» PROBLEM REQUIREMENTS
Find the word "start" in the data. Return every line where it appears.

INPUT DATA: Begin

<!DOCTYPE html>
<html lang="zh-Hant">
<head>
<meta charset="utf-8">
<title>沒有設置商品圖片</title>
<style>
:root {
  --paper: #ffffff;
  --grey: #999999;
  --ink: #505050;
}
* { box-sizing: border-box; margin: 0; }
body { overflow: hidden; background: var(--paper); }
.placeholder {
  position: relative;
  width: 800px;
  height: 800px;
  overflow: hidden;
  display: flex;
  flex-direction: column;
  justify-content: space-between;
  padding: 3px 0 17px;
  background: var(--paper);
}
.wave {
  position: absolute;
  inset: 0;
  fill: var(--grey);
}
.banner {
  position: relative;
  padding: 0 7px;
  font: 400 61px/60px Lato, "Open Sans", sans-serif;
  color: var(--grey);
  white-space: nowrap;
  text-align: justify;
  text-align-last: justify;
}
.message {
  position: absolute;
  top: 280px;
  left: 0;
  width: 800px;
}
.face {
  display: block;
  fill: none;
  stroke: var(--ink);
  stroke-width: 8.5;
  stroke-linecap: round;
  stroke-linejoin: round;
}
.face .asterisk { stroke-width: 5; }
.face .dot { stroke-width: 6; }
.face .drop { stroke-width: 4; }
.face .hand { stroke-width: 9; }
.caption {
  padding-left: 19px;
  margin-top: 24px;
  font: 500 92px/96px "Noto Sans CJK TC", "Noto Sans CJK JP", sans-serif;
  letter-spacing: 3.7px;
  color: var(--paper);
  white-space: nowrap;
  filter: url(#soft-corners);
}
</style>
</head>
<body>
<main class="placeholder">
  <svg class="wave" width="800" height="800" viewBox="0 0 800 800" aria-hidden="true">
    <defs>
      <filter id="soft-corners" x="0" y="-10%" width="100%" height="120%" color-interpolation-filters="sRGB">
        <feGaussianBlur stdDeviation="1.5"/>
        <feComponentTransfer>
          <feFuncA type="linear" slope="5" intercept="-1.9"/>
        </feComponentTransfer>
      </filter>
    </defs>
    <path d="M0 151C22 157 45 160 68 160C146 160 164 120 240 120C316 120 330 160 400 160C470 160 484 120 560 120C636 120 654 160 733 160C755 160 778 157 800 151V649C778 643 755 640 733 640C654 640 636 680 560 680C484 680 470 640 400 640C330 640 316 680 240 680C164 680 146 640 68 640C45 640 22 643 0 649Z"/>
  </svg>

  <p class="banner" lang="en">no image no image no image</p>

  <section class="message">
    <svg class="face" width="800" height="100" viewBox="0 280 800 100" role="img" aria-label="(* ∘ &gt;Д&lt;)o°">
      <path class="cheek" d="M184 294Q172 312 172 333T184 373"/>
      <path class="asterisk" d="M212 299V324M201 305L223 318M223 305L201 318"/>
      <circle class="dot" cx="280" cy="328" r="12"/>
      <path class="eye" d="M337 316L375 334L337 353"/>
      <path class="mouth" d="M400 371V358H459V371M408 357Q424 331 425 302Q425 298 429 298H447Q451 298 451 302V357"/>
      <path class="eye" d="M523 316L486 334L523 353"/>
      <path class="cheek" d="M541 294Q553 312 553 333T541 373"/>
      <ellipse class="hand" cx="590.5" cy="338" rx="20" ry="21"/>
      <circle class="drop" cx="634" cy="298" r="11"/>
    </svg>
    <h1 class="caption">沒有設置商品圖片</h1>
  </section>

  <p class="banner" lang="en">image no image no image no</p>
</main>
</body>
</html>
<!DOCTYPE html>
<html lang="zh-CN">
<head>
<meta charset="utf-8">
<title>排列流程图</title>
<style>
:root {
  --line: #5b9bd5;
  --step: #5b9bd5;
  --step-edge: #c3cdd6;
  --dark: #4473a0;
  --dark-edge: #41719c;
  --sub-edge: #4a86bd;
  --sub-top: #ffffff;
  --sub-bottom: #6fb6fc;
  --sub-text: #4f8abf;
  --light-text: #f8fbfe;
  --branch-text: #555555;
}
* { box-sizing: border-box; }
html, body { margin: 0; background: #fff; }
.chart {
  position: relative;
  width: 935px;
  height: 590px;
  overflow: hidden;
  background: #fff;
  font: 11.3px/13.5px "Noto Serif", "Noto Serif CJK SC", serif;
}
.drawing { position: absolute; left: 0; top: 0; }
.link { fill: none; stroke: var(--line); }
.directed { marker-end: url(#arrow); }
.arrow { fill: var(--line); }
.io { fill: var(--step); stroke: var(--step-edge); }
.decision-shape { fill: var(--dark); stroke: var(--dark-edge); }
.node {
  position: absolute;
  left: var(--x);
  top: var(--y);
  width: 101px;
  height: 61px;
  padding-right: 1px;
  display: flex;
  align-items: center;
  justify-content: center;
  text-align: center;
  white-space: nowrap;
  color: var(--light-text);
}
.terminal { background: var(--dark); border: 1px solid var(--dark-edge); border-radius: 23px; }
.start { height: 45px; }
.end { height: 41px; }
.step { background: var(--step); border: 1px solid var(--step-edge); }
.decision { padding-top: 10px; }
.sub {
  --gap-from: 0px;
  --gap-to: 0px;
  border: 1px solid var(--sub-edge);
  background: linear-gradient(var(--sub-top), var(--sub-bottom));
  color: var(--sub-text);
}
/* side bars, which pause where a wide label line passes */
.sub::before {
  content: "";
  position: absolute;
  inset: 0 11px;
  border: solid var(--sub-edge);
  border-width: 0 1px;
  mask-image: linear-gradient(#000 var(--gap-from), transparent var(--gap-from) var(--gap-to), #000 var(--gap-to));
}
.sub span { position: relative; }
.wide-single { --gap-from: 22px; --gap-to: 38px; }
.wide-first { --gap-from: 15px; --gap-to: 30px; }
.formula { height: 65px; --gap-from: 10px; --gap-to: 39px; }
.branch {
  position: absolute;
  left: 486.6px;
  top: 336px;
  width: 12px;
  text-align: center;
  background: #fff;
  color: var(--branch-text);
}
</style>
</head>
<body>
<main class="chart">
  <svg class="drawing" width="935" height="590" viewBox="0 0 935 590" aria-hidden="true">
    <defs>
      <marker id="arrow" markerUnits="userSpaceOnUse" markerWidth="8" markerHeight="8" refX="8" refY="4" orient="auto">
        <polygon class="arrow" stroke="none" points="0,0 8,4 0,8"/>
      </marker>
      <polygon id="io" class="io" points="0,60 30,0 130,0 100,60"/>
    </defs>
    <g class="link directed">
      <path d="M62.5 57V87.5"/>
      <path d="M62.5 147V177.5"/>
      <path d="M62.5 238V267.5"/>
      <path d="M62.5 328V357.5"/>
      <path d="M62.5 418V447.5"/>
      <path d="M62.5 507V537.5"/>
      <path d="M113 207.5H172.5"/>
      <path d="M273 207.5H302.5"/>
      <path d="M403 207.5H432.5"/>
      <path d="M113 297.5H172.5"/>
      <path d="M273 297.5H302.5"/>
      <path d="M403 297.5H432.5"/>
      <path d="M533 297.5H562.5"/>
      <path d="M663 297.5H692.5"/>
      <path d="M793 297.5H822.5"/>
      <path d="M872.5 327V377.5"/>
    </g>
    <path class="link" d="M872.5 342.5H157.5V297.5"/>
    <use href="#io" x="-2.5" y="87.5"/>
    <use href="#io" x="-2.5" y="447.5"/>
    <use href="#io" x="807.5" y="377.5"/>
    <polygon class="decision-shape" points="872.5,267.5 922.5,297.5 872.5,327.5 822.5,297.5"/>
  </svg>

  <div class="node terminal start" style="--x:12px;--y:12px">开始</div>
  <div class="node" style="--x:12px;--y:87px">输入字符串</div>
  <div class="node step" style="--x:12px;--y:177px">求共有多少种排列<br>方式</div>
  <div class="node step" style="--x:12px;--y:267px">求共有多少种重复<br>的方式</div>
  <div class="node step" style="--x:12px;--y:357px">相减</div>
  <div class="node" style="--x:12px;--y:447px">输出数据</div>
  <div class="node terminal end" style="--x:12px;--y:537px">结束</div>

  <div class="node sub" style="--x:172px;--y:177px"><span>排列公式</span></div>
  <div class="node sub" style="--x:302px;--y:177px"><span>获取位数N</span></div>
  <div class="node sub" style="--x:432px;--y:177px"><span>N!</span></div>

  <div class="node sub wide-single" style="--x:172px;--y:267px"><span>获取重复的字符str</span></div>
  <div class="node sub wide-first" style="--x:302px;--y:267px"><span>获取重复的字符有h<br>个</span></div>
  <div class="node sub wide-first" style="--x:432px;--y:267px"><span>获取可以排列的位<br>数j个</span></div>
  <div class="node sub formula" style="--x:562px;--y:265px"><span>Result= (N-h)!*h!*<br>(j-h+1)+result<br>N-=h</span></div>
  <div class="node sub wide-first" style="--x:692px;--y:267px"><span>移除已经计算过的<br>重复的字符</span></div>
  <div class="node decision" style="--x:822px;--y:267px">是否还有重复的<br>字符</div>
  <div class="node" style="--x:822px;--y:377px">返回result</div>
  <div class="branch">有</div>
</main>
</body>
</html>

INPUT DATA: End

» RESPONSE BOX
.start { height: 45px; }
  <div class="node terminal start" style="--x:12px;--y:12px">开始</div>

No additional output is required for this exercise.